Vitamin C has a positive effect on different parts of the immune system, making it easier for the body to deal with infection. Vitamin C in large doses can prevent an infection from developing by boosting the body's immune system. If infection is already present infusion of vitamin C shortens the duration and severity of an infection. Vitamin C is vital for white blood cells to destroy invading viruses or bacteria. When high levels of vitamin C are present, white blood cells fight viruses and bacteria more effectively; when there are low levels of vitamin C in the body, this ability is reduced.
Our body's need for Vitamin C increases substantially when we are under stress or under attack by infections. Infections rapidly deplete vitamin C levels in our blood. For example, within twenty-four hours of the start of a cold, vitamin C levels were found to drop from approximately 20 micrograms per 100 million cells (normal level of vitamin C in white blood cells) to half that level. After 24 hours, vitamin C levels increase gradually and return to normal by the end of the infection. Thus the most serious deficiency in vitamin C occurs at the beginning of the infection and to be effective, the supplementation should be given near the beginning. The more serious the infection is, the more severe is the depletion in vitamin C and hence the need for supplementation. We presume that Cancer infection comes under this category of more severe infection and hence the need and importance for the Vitamin C supplementation.
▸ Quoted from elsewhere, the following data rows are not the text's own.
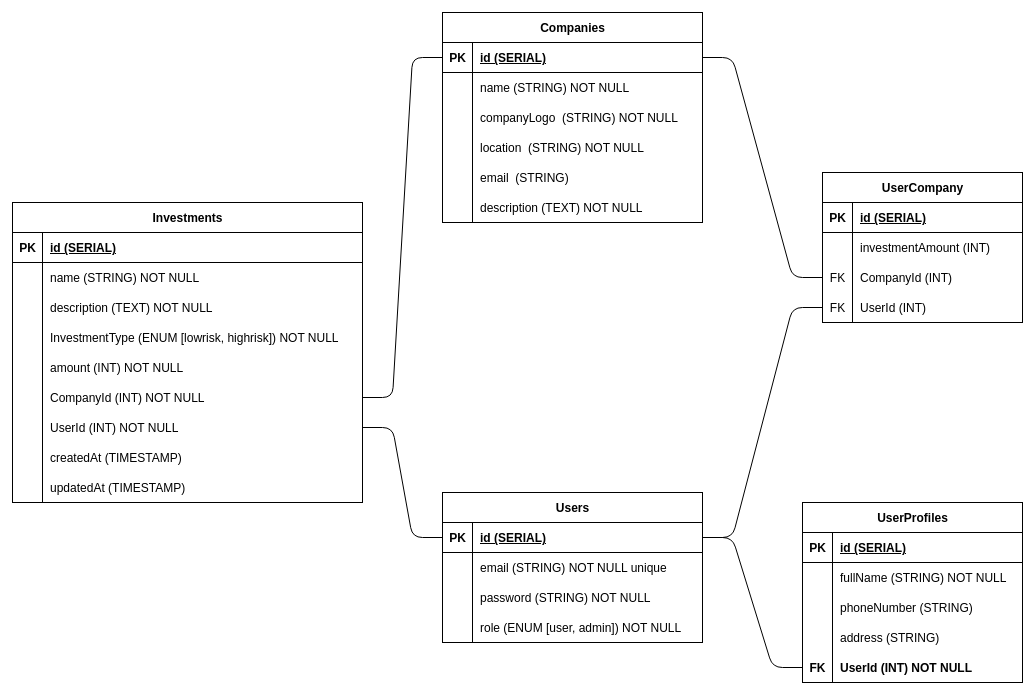
<!DOCTYPE html>
<html lang="en">
<head>
<meta charset="utf-8">
<title>Investment database schema</title>
<style>
:root { --ink: #000; --paper: #fff; --row: 30px; }
* { box-sizing: border-box; margin: 0; padding: 0; }
body { width: 1035px; height: 695px; overflow: hidden; background: var(--paper); }
.diagram { position: relative; width: 1035px; height: 695px; overflow: hidden; color: var(--ink); font: 12px/14px "Liberation Sans", Arial, sans-serif; }
.relations { position: absolute; left: 0; top: 0; fill: none; stroke: var(--ink); stroke-width: 1; }
.entity { position: absolute; display: flex; flex-direction: column; overflow: hidden; border: 1px solid var(--ink); background: var(--paper); }
.entity h2 { flex: none; height: var(--row); border-bottom: 1px solid var(--ink); font-size: 12px; line-height: 30px; text-align: center; }
.fields { list-style: none; }
.fields li { display: flex; height: var(--row); line-height: 30px; white-space: pre; }
.key { flex: none; width: 30px; border-right: 1px solid var(--ink); text-align: center; }
.field { padding-left: 7px; }
.primary { border-bottom: 1px solid var(--ink); font-weight: bold; }
.primary .field { text-decoration: underline; }
.strong { font-weight: bold; }
#investments { left: 12px; top: 202px; width: 351px; height: 301px; }
#companies { left: 442px; top: 12px; width: 261px; height: 211px; }
#user-company { left: 822px; top: 172px; width: 201px; height: 151px; }
#users { left: 442px; top: 492px; width: 261px; height: 151px; }
#user-profiles { left: 802px; top: 502px; width: 221px; height: 181px; }
</style>
</head>
<body>
<main class="diagram">
<svg class="relations" width="1035" height="695" viewBox="0 0 1035 695" aria-hidden="true">
<path d="M442.5 57.5H422.5Q412.5 57.5 411.9 67.5L393.1 387.5Q392.5 397.5 382.5 397.5H362.5"/>
<path d="M362.5 427.5H382.5Q392.5 427.5 394.3 437.3L410.7 527.7Q412.5 537.5 422.5 537.5H442.5"/>
<path d="M702.5 57.5H722.5Q732.5 57.5 735.1 67.2L789.9 267.8Q792.5 277.5 802.5 277.5H822.5"/>
<path d="M702.5 537.5H722.5Q732.5 537.5 735 527.8L790 317.2Q792.5 307.5 802.5 307.5H822.5"/>
<path d="M702.5 537.5H722.5Q732.5 537.5 735.4 547.1L769.6 657.9Q772.5 667.5 782.5 667.5H802.5"/>
</svg>

<section class="entity" id="investments">
<h2>Investments</h2>
<ul class="fields">
<li class="primary"><span class="key">PK</span><span class="field">id (SERIAL)</span></li>
<li><span class="key"></span><span class="field">name (STRING) NOT NULL</span></li>
<li><span class="key"></span><span class="field">description (TEXT) NOT NULL</span></li>
<li><span class="key"></span><span class="field">InvestmentType (ENUM [lowrisk, highrisk]) NOT NULL</span></li>
<li><span class="key"></span><span class="field">amount (INT) NOT NULL</span></li>
<li><span class="key"></span><span class="field">CompanyId (INT) NOT NULL</span></li>
<li><span class="key"></span><span class="field">UserId (INT) NOT NULL</span></li>
<li><span class="key"></span><span class="field">createdAt (TIMESTAMP)</span></li>
<li><span class="key"></span><span class="field">updatedAt (TIMESTAMP)</span></li>
</ul>
</section>

<section class="entity" id="companies">
<h2>Companies</h2>
<ul class="fields">
<li class="primary"><span class="key">PK</span><span class="field">id (SERIAL)</span></li>
<li><span class="key"></span><span class="field">name (STRING) NOT NULL</span></li>
<li><span class="key"></span><span class="field">companyLogo  (STRING) NOT NULL</span></li>
<li><span class="key"></span><span class="field">location  (STRING) NOT NULL</span></li>
<li><span class="key"></span><span class="field">email  (STRING)</span></li>
<li><span class="key"></span><span class="field">description (TEXT) NOT NULL</span></li>
</ul>
</section>

<section class="entity" id="user-company">
<h2>UserCompany</h2>
<ul class="fields">
<li class="primary"><span class="key">PK</span><span class="field">id (SERIAL)</span></li>
<li><span class="key"></span><span class="field">investmentAmount (INT)</span></li>
<li><span class="key">FK</span><span class="field">CompanyId (INT)</span></li>
<li><span class="key">FK</span><span class="field">UserId (INT)</span></li>
</ul>
</section>

<section class="entity" id="users">
<h2>Users</h2>
<ul class="fields">
<li class="primary"><span class="key">PK</span><span class="field">id (SERIAL)</span></li>
<li><span class="key"></span><span class="field">email (STRING) NOT NULL unique</span></li>
<li><span class="key"></span><span class="field">password (STRING) NOT NULL</span></li>
<li><span class="key"></span><span class="field">role (ENUM [user, admin]) NOT NULL</span></li>
</ul>
</section>

<section class="entity" id="user-profiles">
<h2>UserProfiles</h2>
<ul class="fields">
<li class="primary"><span class="key">PK</span><span class="field">id (SERIAL)</span></li>
<li><span class="key"></span><span class="field">fullName (STRING) NOT NULL</span></li>
<li><span class="key"></span><span class="field">phoneNumber (STRING)</span></li>
<li><span class="key"></span><span class="field">address (STRING)</span></li>
<li class="strong"><span class="key">FK</span><span class="field">UserId (INT) NOT NULL</span></li>
</ul>
</section>
</main>
</body>
</html>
Daily requirements for vitamin C vary considerably, not only among individuals, but also within the same individual from day to day. When you are healthy and feeling well, your daily requirement can be as low as 200 milligrams. Under stress, your daily requirement may rise to 1,000 milligrams.
If you are in the early stages of developing an infection, you may need even higher doses of Vitamin C.
In the treatment of an acute infection, take
10,000 milligrams of vitamin C for two days, then 5,000 milligrams of vitamin C daily for two days, then 2,000 to 3,000 milligrams as a daily maintenance dose for one week.
Children between the ages of six and twelve should take half of this recommended dose. For children under the age of six consult your health-care practitioner for recommended dosages.
Vitamin C is a water soluble vitamin. The excess is excreted from the body using body's normal mechanism. So, the chance of toxicity with Vitamin C is pretty slim unless you deliberately misuse it.
The daily preventive vitamin C requirement is between 1,000 milligrams and 5,000 milligrams. Many nutritionists recommend 1,000 to 2,000 milligrams of vitamin C for adults as a preventative measure. Children should take doses that are slightly lower based upon their age and weight.